Day Two
The next day I received a reply from a different customer support person. The email started:

I understand the inconvenience you have experienced. Please be assured that I will do my best in assisting you with this issue.

I was told the program was causing problems, my case had been escalated and someone would call me in 24 to 48 hours.

Day Five
Still waiting, I wrote back saying it had been over 85 hours and my problem needed to be resolved. Later that day I got a reply from a new support person saying:

I see that we’ve had a great deal of correspondence on this issue already and I’d like to apologize for the time and energy you have expended in an attempt at resolution. I want to assure you that I recognize your frustration and am committed to helping you resolve this matter.

I was told, again, my case had been escalated and someone would call me in 24 to 48 hours.

Day Nine
I sent a terse reply saying I was furious and wanted some help. I also mentioned I was ready to cancel my account.

Later that day I received a reply from yet another support person saying:

I can imagine how frustrated you must be. I guess I would’ve felt the same as you, if this had happened to me.

It is certainly not our intension for our customers to have anything but a pleasant experience with XXXXXX.

Let me assure you that what happened in your case is not typical of XXXXXX’s level of customer service. We continue to be committed to providing you and all of our customers with the highest standards of service in the industry. I apologize, if we failed to meet your expectations.

The note goes on to say someone had tried to reach me but they had the wrong number. They quoted my number on file, which happened to be correct. They requested a convenient date and time to phone me along with a primary phone number and an alternate phone number.

I suggested a phone call between the hours of 12:00 noon and 5:00 pm would be ideal. I reminded them I lived in Western Australia. I provided two phone numbers and a request to contact me as soon as possible.

Day Ten
I get a reply from ANOTHER support person saying:

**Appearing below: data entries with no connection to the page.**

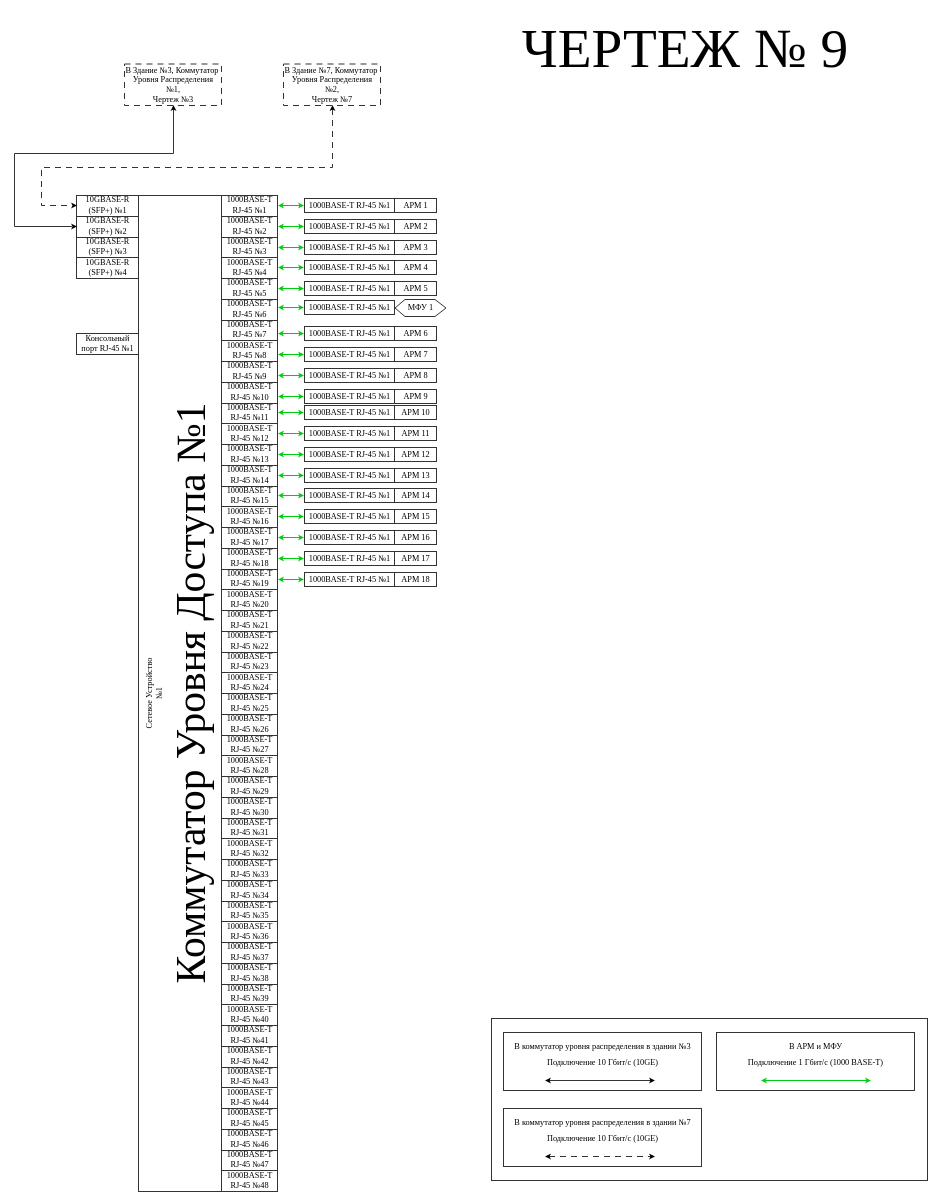
<!DOCTYPE html>
<html lang="ru">
<head>
<meta charset="utf-8">
<title>Чертеж № 9</title>
<style>
:root { --paper: #fff; --ink: #000; --line: #333; --gigabit: #00cc14; }
* { box-sizing: border-box; margin: 0; padding: 0; }
html, body { width: 936px; height: 1200px; overflow: hidden; background: var(--paper); }
body { position: relative; color: var(--ink); font: 8.3px/10.4px "Liberation Serif", "Noto Serif", serif; text-align: center; }
ol, ul { list-style: none; }
h1 { position: absolute; left: 485px; top: 17px; width: 400px; font-size: 55.3px; line-height: 63px; font-weight: 400; white-space: nowrap; }
.wiring { position: absolute; left: 0; top: 0; }
.wire { fill: none; stroke: var(--line); }
.dashed { stroke-dasharray: 6 5; }
.tip { fill: var(--ink); }
.gigabit { stroke: var(--gigabit); fill: var(--gigabit); }
.uplink { position: absolute; top: 64px; width: 98px; height: 42px; line-height: 9.7px; white-space: nowrap; display: flex; align-items: center; justify-content: center; }
.ports { position: absolute; border: 1px solid var(--line); border-top: 0; display: grid; grid-auto-rows: 1fr; white-space: nowrap; }
.ports li { border-top: 1px solid var(--line); display: flex; align-items: center; justify-content: center; min-height: 0; }
.sfp { left: 76px; top: 195px; width: 63px; height: 84px; }
.console { left: 76px; top: 333px; width: 63px; height: 22px; }
.access { left: 221px; top: 195px; width: 57px; height: 997px; }
.switch { position: absolute; left: 138px; top: 195px; width: 84px; height: 997px; border: 1px solid var(--line); }
.switch > * { position: absolute; top: 497px; white-space: nowrap; transform: translate(-50%, -50%) rotate(-90deg); }
.switch p { left: 16px; }
.switch h2 { left: 52px; font-size: 41.5px; line-height: 48px; font-weight: 400; }
.endpoint { position: absolute; left: 304px; top: calc(var(--y) * 1px); height: 15px; display: flex; white-space: nowrap; line-height: 13px; }
.endpoint span { width: 91px; border: 1px solid var(--line); }
.endpoint b { width: 42px; font-weight: 400; border: 1px solid var(--line); border-left: 0; }
.endpoint .mfp { width: 51px; border: 0; line-height: 16px; }
.legend { position: absolute; left: 491px; top: 1018px; width: 437px; height: 163px; padding: 13px 12px 0 11px; border: 1px solid var(--line); display: grid; grid-template-columns: 199px 199px; grid-template-rows: 59px 59px; gap: 17px 14px; }
.legend li { border: 1px solid var(--line); padding-top: 6px; line-height: 15.5px; white-space: nowrap; }
.legend svg { display: block; margin: 5px 0 0 41px; }
.legend li:nth-child(2) svg { margin-left: 44px; }
</style>
</head>
<body>
<h1>ЧЕРТЕЖ № 9</h1>

<p class="uplink" style="left:124px">В Здание №3, Коммутатор&nbsp;<br>Уровня Распределения<br>№1,<br>Чертеж №3</p>
<p class="uplink" style="left:283px">В Здание №7, Коммутатор&nbsp;<br>Уровня Распределения<br>№2,<br>Чертеж №7</p>

<section class="switch">
<p>Сетевое Устройство<br>№1</p>
<h2>Коммутатор Уровня Доступа №1</h2>
</section>

<ol class="ports sfp">
<li>10GBASE-R<br>(SFP+) №1</li>
<li>10GBASE-R<br>(SFP+) №2</li>
<li>10GBASE-R<br>(SFP+) №3</li>
<li>10GBASE-R<br>(SFP+) №4</li>
</ol>
<ul class="ports console"><li>Консольный<br>порт RJ-45 №1</li></ul>

<ol class="ports access">
<li>1000BASE-T<br>RJ-45 №1</li>
<li>1000BASE-T<br>RJ-45 №2</li>
<li>1000BASE-T<br>RJ-45 №3</li>
<li>1000BASE-T<br>RJ-45 №4</li>
<li>1000BASE-T<br>RJ-45 №5</li>
<li>1000BASE-T<br>RJ-45 №6</li>
<li>1000BASE-T<br>RJ-45 №7</li>
<li>1000BASE-T<br>RJ-45 №8</li>
<li>1000BASE-T<br>RJ-45 №9</li>
<li>1000BASE-T<br>RJ-45 №10</li>
<li>1000BASE-T<br>RJ-45 №11</li>
<li>1000BASE-T<br>RJ-45 №12</li>
<li>1000BASE-T<br>RJ-45 №13</li>
<li>1000BASE-T<br>RJ-45 №14</li>
<li>1000BASE-T<br>RJ-45 №15</li>
<li>1000BASE-T<br>RJ-45 №16</li>
<li>1000BASE-T<br>RJ-45 №17</li>
<li>1000BASE-T<br>RJ-45 №18</li>
<li>1000BASE-T<br>RJ-45 №19</li>
<li>1000BASE-T<br>RJ-45 №20</li>
<li>1000BASE-T<br>RJ-45 №21</li>
<li>1000BASE-T<br>RJ-45 №22</li>
<li>1000BASE-T<br>RJ-45 №23</li>
<li>1000BASE-T<br>RJ-45 №24</li>
<li>1000BASE-T<br>RJ-45 №25</li>
<li>1000BASE-T<br>RJ-45 №26</li>
<li>1000BASE-T<br>RJ-45 №27</li>
<li>1000BASE-T<br>RJ-45 №28</li>
<li>1000BASE-T<br>RJ-45 №29</li>
<li>1000BASE-T<br>RJ-45 №30</li>
<li>1000BASE-T<br>RJ-45 №31</li>
<li>1000BASE-T<br>RJ-45 №32</li>
<li>1000BASE-T<br>RJ-45 №33</li>
<li>1000BASE-T<br>RJ-45 №34</li>
<li>1000BASE-T<br>RJ-45 №35</li>
<li>1000BASE-T<br>RJ-45 №36</li>
<li>1000BASE-T<br>RJ-45 №37</li>
<li>1000BASE-T<br>RJ-45 №38</li>
<li>1000BASE-T<br>RJ-45 №39</li>
<li>1000BASE-T<br>RJ-45 №40</li>
<li>1000BASE-T<br>RJ-45 №41</li>
<li>1000BASE-T<br>RJ-45 №42</li>
<li>1000BASE-T<br>RJ-45 №43</li>
<li>1000BASE-T<br>RJ-45 №44</li>
<li>1000BASE-T<br>RJ-45 №45</li>
<li>1000BASE-T<br>RJ-45 №46</li>
<li>1000BASE-T<br>RJ-45 №47</li>
<li>1000BASE-T<br>RJ-45 №48</li>
</ol>

<ul>
<li class="endpoint" style="--y:198"><span>1000BASE-T RJ-45 №1</span><b>АРМ 1</b></li>
<li class="endpoint" style="--y:219"><span>1000BASE-T RJ-45 №1</span><b>АРМ 2</b></li>
<li class="endpoint" style="--y:240"><span>1000BASE-T RJ-45 №1</span><b>АРМ 3</b></li>
<li class="endpoint" style="--y:260"><span>1000BASE-T RJ-45 №1</span><b>АРМ 4</b></li>
<li class="endpoint" style="--y:281"><span>1000BASE-T RJ-45 №1</span><b>АРМ 5</b></li>
<li class="endpoint" style="--y:300"><span>1000BASE-T RJ-45 №1</span><b class="mfp">МФУ 1</b></li>
<li class="endpoint" style="--y:326"><span>1000BASE-T RJ-45 №1</span><b>АРМ 6</b></li>
<li class="endpoint" style="--y:347"><span>1000BASE-T RJ-45 №1</span><b>АРМ 7</b></li>
<li class="endpoint" style="--y:368"><span>1000BASE-T RJ-45 №1</span><b>АРМ 8</b></li>
<li class="endpoint" style="--y:389"><span>1000BASE-T RJ-45 №1</span><b>АРМ 9</b></li>
<li class="endpoint" style="--y:405"><span>1000BASE-T RJ-45 №1</span><b>АРМ 10</b></li>
<li class="endpoint" style="--y:426"><span>1000BASE-T RJ-45 №1</span><b>АРМ 11</b></li>
<li class="endpoint" style="--y:447"><span>1000BASE-T RJ-45 №1</span><b>АРМ 12</b></li>
<li class="endpoint" style="--y:468"><span>1000BASE-T RJ-45 №1</span><b>АРМ 13</b></li>
<li class="endpoint" style="--y:488"><span>1000BASE-T RJ-45 №1</span><b>АРМ 14</b></li>
<li class="endpoint" style="--y:509"><span>1000BASE-T RJ-45 №1</span><b>АРМ 15</b></li>
<li class="endpoint" style="--y:530"><span>1000BASE-T RJ-45 №1</span><b>АРМ 16</b></li>
<li class="endpoint" style="--y:551"><span>1000BASE-T RJ-45 №1</span><b>АРМ 17</b></li>
<li class="endpoint" style="--y:572"><span>1000BASE-T RJ-45 №1</span><b>АРМ 18</b></li>
</ul>

<svg class="wiring" width="936" height="1200" viewBox="0 0 936 1200" aria-hidden="true">
<defs>
<path id="tip" d="M0 0L-6 -3L-4.5 0L-6 3Z"/>
<g id="link">
<line x1="281" y1="0" x2="301" y2="0"/>
<use href="#tip" x="304" stroke="none"/>
<use href="#tip" transform="translate(278 0) rotate(180)" stroke="none"/>
</g>
</defs>
<g class="wire dashed">
<rect x="124.5" y="64" width="97" height="41.5"/>
<rect x="283.5" y="64" width="97" height="41.5"/>
<polyline points="332.5,109 332.5,167.5 41.5,167.5 41.5,205.5 72,205.5"/>
</g>
<polyline class="wire" points="173.5,109 173.5,153.5 14.5,153.5 14.5,226.5 72,226.5"/>
<g class="tip">
<use href="#tip" transform="translate(173.5 105) rotate(-90)"/>
<use href="#tip" transform="translate(332.5 105) rotate(-90)"/>
<use href="#tip" x="77" y="205.5"/>
<use href="#tip" x="77" y="226.5"/>
</g>
<polygon class="wire" points="395,308 405,299.5 435,299.5 446,308 435,316.5 405,316.5"/>
<g class="gigabit">
<use href="#link" y="205.5"/>
<use href="#link" y="226.5"/>
<use href="#link" y="247.5"/>
<use href="#link" y="267.5"/>
<use href="#link" y="288.5"/>
<use href="#link" y="307.5"/>
<use href="#link" y="333.5"/>
<use href="#link" y="354.5"/>
<use href="#link" y="375.5"/>
<use href="#link" y="396.5"/>
<use href="#link" y="412.5"/>
<use href="#link" y="433.5"/>
<use href="#link" y="454.5"/>
<use href="#link" y="475.5"/>
<use href="#link" y="495.5"/>
<use href="#link" y="516.5"/>
<use href="#link" y="537.5"/>
<use href="#link" y="558.5"/>
<use href="#link" y="579.5"/>
</g>
</svg>

<ul class="legend">
<li>
<p>В коммутатор уровня распределения в здании №3</p>
<p>Подключение 10 Гбит/с (10GE)</p>
<svg width="110" height="11" viewBox="0 0 110 11" aria-hidden="true"><line class="wire" x1="4" y1="5.5" x2="106" y2="5.5"/><use class="tip" href="#tip" x="110" y="5.5"/><use class="tip" href="#tip" transform="translate(0 5.5) rotate(180)"/></svg>
</li>
<li>
<p>В АРМ и МФУ</p>
<p>Подключение 1 Гбит/с (1000 BASE-T)</p>
<svg width="110" height="11" viewBox="0 0 110 11" aria-hidden="true"><g class="gigabit"><line x1="4" y1="5.5" x2="106" y2="5.5"/><use href="#tip" x="110" y="5.5" stroke="none"/><use href="#tip" transform="translate(0 5.5) rotate(180)" stroke="none"/></g></svg>
</li>
<li>
<p>В коммутатор уровня распределения в здании №7</p>
<p>Подключение 10 Гбит/с (10GE)</p>
<svg width="110" height="11" viewBox="0 0 110 11" aria-hidden="true"><line class="wire dashed" x1="4" y1="5.5" x2="106" y2="5.5"/><use class="tip" href="#tip" x="110" y="5.5"/><use class="tip" href="#tip" transform="translate(0 5.5) rotate(180)"/></svg>
</li>
</ul>
</body>
</html>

I understand the inconvenience you have experienced. Please be assured that I will do my best in assisting you with this issue.

They go on to say I could expect a phone call within 24 to 48 hours. While all the platitudes have sounded like they were written by the same person, this sentence was exactly the same one used by the Day Two support person.

Day Thirteen
My phone rings at 6:45 am. It was the promised call from the supervisor. I explained it was extremely early, I was walking out the door to an all-day conference and wouldn’t be available until the next day. I requested, again, that someone phone me between the hours of 12:00 noon and 5:00 pm

Day Seventeen
I purchase a competitive product.

Day Eighteen
My phone rings at 2:23 am. It was the promised call from the supervisor.

Where Did it All Go Wrong?

  • No one owned the problem. Every communication from the company came from a different person. I certainly got the impression of being on the customer service treadmill.
  • The sympathetic beginning to every reply was rendered ineffective by the broken English used in the rest of the letter.
  • Every promised deadline was missed, telling me there was no sense of urgency.
  • My details were correct but I was told they weren’t.
  • The obvious lack of attention to international time zones is inexcusable for a product with global brand presence.

In Summary
I really liked my anti-virus software and was willing to work through a problem. I spent 20 years in the software industry and understand bugs infiltrate even the best products. I’m currently using a different anti-virus product I don’t like as much. Due to shoddy customer service, I have been left with no alternative.

The Take Away
When you pay lip service instead of providing customer service, expect to lose business even from long-term, loyal customers.

How does poor customer service provoke you?

Related Post:
Is Your Customer Service a Thinly Veiled Sales Job?

*photo courtesy of vlima.com at www.flickr.net